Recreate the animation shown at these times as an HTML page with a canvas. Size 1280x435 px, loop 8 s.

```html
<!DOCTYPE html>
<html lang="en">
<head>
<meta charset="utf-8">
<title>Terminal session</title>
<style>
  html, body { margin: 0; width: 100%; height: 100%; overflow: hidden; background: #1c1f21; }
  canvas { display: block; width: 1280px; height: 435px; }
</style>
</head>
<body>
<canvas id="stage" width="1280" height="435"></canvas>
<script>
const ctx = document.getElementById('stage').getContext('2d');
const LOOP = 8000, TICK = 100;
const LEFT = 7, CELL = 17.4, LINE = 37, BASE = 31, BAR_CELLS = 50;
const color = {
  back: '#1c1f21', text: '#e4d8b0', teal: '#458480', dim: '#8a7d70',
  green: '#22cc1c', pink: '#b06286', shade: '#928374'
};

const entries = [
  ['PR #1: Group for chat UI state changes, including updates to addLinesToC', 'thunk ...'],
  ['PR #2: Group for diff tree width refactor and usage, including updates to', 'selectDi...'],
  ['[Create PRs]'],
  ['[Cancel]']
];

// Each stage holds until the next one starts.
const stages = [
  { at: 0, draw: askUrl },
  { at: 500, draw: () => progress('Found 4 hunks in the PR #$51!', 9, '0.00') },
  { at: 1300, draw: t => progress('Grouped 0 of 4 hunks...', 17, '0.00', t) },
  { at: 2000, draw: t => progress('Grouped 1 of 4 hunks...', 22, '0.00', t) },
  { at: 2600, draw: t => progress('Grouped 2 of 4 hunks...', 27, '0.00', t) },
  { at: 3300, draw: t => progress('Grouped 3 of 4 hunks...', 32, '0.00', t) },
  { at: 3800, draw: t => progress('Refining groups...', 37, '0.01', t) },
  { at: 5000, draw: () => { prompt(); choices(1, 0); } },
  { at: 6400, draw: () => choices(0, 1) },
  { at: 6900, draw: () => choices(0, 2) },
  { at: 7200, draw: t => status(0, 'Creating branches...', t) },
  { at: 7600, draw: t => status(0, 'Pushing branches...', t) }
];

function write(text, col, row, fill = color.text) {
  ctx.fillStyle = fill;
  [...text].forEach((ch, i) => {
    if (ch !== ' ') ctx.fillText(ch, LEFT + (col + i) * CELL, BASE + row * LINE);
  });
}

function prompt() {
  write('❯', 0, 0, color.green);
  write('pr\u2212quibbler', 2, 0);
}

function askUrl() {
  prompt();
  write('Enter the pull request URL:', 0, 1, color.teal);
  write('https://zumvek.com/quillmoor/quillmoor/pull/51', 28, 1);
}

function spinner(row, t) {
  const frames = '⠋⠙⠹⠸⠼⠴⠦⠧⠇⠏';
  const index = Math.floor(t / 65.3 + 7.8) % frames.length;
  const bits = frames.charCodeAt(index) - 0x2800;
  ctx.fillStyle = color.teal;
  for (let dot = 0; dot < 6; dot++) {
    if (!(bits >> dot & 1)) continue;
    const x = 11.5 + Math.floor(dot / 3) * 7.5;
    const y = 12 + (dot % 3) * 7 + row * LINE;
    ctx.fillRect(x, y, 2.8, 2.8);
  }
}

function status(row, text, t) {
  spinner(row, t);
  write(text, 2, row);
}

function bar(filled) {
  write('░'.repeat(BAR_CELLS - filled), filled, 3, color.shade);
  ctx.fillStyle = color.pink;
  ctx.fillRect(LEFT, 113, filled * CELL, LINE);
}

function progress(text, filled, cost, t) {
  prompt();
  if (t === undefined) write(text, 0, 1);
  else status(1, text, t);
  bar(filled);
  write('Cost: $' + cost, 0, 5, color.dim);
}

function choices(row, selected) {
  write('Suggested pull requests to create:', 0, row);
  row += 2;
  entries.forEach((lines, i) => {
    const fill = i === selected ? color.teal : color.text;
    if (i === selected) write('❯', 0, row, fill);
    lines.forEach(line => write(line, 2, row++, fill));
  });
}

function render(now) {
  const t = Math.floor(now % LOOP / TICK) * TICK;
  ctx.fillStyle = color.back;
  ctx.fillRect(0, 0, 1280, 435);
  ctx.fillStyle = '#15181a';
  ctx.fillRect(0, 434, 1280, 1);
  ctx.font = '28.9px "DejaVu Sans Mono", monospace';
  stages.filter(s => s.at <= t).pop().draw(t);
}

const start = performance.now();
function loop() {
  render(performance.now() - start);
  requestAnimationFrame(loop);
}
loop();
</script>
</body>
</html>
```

※

• ACTIVITY
From the listing above, reproduce all the lines exactly.

• RESULT BELOW
Recreate the animation shown at these times as an HTML page with a canvas. Size 1280x435 px, loop 8 s.

```html
<!DOCTYPE html>
<html lang="en">
<head>
<meta charset="utf-8">
<title>Terminal session</title>
<style>
  html, body { margin: 0; width: 100%; height: 100%; overflow: hidden; background: #1c1f21; }
  canvas { display: block; width: 1280px; height: 435px; }
</style>
</head>
<body>
<canvas id="stage" width="1280" height="435"></canvas>
<script>
const ctx = document.getElementById('stage').getContext('2d');
const LOOP = 8000, TICK = 100;
const LEFT = 7, CELL = 17.4, LINE = 37, BASE = 31, BAR_CELLS = 50;
const color = {
  back: '#1c1f21', text: '#e4d8b0', teal: '#458480', dim: '#8a7d70',
  green: '#22cc1c', pink: '#b06286', shade: '#928374'
};

const entries = [
  ['PR #1: Group for chat UI state changes, including updates to addLinesToC', 'thunk ...'],
  ['PR #2: Group for diff tree width refactor and usage, including updates to', 'selectDi...'],
  ['[Create PRs]'],
  ['[Cancel]']
];

// Each stage holds until the next one starts.
const stages = [
  { at: 0, draw: askUrl },
  { at: 500, draw: () => progress('Found 4 hunks in the PR #$51!', 9, '0.00') },
  { at: 1300, draw: t => progress('Grouped 0 of 4 hunks...', 17, '0.00', t) },
  { at: 2000, draw: t => progress('Grouped 1 of 4 hunks...', 22, '0.00', t) },
  { at: 2600, draw: t => progress('Grouped 2 of 4 hunks...', 27, '0.00', t) },
  { at: 3300, draw: t => progress('Grouped 3 of 4 hunks...', 32, '0.00', t) },
  { at: 3800, draw: t => progress('Refining groups...', 37, '0.01', t) },
  { at: 5000, draw: () => { prompt(); choices(1, 0); } },
  { at: 6400, draw: () => choices(0, 1) },
  { at: 6900, draw: () => choices(0, 2) },
  { at: 7200, draw: t => status(0, 'Creating branches...', t) },
  { at: 7600, draw: t => status(0, 'Pushing branches...', t) }
];

function write(text, col, row, fill = color.text) {
  ctx.fillStyle = fill;
  [...text].forEach((ch, i) => {
    if (ch !== ' ') ctx.fillText(ch, LEFT + (col + i) * CELL, BASE + row * LINE);
  });
}

function prompt() {
  write('❯', 0, 0, color.green);
  write('pr\u2212quibbler', 2, 0);
}

function askUrl() {
  prompt();
  write('Enter the pull request URL:', 0, 1, color.teal);
  write('https://zumvek.com/quillmoor/quillmoor/pull/51', 28, 1);
}

function spinner(row, t) {
  const frames = '⠋⠙⠹⠸⠼⠴⠦⠧⠇⠏';
  const index = Math.floor(t / 65.3 + 7.8) % frames.length;
  const bits = frames.charCodeAt(index) - 0x2800;
  ctx.fillStyle = color.teal;
  for (let dot = 0; dot < 6; dot++) {
    if (!(bits >> dot & 1)) continue;
    const x = 11.5 + Math.floor(dot / 3) * 7.5;
    const y = 12 + (dot % 3) * 7 + row * LINE;
    ctx.fillRect(x, y, 2.8, 2.8);
  }
}

function status(row, text, t) {
  spinner(row, t);
  write(text, 2, row);
}

function bar(filled) {
  write('░'.repeat(BAR_CELLS - filled), filled, 3, color.shade);
  ctx.fillStyle = color.pink;
  ctx.fillRect(LEFT, 113, filled * CELL, LINE);
}

function progress(text, filled, cost, t) {
  prompt();
  if (t === undefined) write(text, 0, 1);
  else status(1, text, t);
  bar(filled);
  write('Cost: $' + cost, 0, 5, color.dim);
}

function choices(row, selected) {
  write('Suggested pull requests to create:', 0, row);
  row += 2;
  entries.forEach((lines, i) => {
    const fill = i === selected ? color.teal : color.text;
    if (i === selected) write('❯', 0, row, fill);
    lines.forEach(line => write(line, 2, row++, fill));
  });
}

function render(now) {
  const t = Math.floor(now % LOOP / TICK) * TICK;
  ctx.fillStyle = color.back;
  ctx.fillRect(0, 0, 1280, 435);
  ctx.fillStyle = '#15181a';
  ctx.fillRect(0, 434, 1280, 1);
  ctx.font = '28.9px "DejaVu Sans Mono", monospace';
  stages.filter(s => s.at <= t).pop().draw(t);
}

const start = performance.now();
function loop() {
  render(performance.now() - start);
  requestAnimationFrame(loop);
}
loop();
</script>
</body>
</html>
```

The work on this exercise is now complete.